  • Complex Chart: A brief alternative summarizing the trend, followed by a more detailed description in a long description or separate text table.
  • Submit Button: <button type="submit" aria-label="Search">


WCAG 1.1.1 allows certain exceptions:

  • Decorative: Purely visual embellishment requires no text alternative.
  • Sensory Experience: If the primary aim of content is to evoke a sensory experience, a descriptive text alternative is sufficient.
  • Functionality Replication: If the text alternative would fully replicate the experience of the non-text content (e.g., a printable form).

Tools and Best Practices

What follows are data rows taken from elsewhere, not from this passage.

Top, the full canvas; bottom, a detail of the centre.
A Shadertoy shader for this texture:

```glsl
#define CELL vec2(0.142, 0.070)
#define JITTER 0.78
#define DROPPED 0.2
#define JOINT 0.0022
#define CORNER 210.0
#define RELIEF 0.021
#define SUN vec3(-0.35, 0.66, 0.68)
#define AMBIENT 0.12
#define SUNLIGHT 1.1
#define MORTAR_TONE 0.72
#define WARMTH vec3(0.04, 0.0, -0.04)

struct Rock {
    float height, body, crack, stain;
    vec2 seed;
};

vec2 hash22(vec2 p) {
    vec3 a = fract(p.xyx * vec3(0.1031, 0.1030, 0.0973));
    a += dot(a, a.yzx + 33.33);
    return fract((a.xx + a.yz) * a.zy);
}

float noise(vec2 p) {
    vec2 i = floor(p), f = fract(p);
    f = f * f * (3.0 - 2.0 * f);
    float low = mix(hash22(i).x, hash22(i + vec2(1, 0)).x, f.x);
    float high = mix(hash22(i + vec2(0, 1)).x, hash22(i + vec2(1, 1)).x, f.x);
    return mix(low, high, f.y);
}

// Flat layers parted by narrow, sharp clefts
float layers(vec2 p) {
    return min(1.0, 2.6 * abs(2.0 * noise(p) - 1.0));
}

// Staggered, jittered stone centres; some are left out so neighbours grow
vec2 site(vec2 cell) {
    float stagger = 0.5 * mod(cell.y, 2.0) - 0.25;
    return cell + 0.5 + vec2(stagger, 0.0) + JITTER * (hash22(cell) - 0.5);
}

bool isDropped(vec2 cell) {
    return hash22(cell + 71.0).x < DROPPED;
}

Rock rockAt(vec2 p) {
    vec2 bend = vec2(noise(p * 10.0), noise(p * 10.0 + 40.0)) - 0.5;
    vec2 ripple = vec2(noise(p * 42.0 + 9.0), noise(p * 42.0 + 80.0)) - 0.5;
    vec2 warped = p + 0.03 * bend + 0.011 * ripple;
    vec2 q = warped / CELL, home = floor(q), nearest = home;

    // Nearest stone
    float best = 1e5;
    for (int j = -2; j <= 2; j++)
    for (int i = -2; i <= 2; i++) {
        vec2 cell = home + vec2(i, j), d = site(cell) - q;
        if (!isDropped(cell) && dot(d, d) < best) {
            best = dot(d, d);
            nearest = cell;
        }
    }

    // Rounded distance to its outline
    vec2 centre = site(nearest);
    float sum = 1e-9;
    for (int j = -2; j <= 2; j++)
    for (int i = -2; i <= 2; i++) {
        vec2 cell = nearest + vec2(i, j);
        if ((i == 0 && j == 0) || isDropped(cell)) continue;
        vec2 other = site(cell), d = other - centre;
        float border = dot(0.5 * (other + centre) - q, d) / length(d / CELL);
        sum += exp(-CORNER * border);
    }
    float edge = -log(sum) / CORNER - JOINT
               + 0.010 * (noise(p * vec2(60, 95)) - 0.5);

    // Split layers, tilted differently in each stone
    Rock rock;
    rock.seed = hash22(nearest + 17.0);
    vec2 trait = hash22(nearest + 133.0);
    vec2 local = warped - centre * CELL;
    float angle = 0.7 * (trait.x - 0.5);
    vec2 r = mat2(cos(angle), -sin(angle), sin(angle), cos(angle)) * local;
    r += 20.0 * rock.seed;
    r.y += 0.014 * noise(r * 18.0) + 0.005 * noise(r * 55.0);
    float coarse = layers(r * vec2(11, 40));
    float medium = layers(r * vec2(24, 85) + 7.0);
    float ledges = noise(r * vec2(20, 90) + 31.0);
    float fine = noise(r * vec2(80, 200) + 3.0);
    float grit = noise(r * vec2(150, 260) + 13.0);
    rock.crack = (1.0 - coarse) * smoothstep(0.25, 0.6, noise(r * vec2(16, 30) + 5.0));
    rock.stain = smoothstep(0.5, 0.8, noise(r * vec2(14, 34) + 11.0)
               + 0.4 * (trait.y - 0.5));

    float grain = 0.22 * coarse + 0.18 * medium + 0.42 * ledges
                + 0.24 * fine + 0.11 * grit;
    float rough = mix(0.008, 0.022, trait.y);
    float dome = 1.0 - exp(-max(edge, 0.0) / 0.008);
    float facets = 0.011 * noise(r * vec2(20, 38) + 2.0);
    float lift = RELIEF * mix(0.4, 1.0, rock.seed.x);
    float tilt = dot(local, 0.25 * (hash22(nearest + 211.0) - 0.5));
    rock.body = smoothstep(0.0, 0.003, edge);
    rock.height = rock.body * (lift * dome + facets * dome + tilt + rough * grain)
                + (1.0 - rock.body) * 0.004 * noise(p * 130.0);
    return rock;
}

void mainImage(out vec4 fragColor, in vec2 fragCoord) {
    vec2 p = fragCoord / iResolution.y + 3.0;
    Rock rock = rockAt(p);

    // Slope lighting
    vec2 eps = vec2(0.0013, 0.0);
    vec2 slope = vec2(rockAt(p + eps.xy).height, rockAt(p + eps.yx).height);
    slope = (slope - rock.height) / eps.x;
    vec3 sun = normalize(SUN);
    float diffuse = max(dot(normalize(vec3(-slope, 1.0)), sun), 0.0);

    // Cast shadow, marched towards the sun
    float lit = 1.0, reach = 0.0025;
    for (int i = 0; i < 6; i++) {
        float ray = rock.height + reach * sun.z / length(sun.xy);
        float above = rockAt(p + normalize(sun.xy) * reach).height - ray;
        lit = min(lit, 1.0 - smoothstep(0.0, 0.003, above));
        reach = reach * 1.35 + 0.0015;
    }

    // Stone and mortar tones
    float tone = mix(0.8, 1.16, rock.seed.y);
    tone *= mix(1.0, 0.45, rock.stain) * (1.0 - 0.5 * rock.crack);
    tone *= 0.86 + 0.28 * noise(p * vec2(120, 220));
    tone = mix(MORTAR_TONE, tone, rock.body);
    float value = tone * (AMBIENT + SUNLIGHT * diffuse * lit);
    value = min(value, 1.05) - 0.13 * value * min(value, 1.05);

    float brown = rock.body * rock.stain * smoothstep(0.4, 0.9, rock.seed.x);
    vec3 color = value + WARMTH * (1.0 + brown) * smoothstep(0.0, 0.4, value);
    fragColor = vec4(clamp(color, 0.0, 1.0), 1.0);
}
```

  • Web Developer Tools: Your browser's tools can often help examine an image's alt text.
  • Automatic Alt-Text Generators: AI is helping, but always review and edit!
  • User Testing: Involve people with disabilities to get the most accurate feedback.

Beyond Compliance

WCAG 1.1.1 promotes a web where everyone can access and understand content regardless of their abilities. By thoughtfully providing text alternatives, we not only meet a standard but create truly inclusive digital experiences.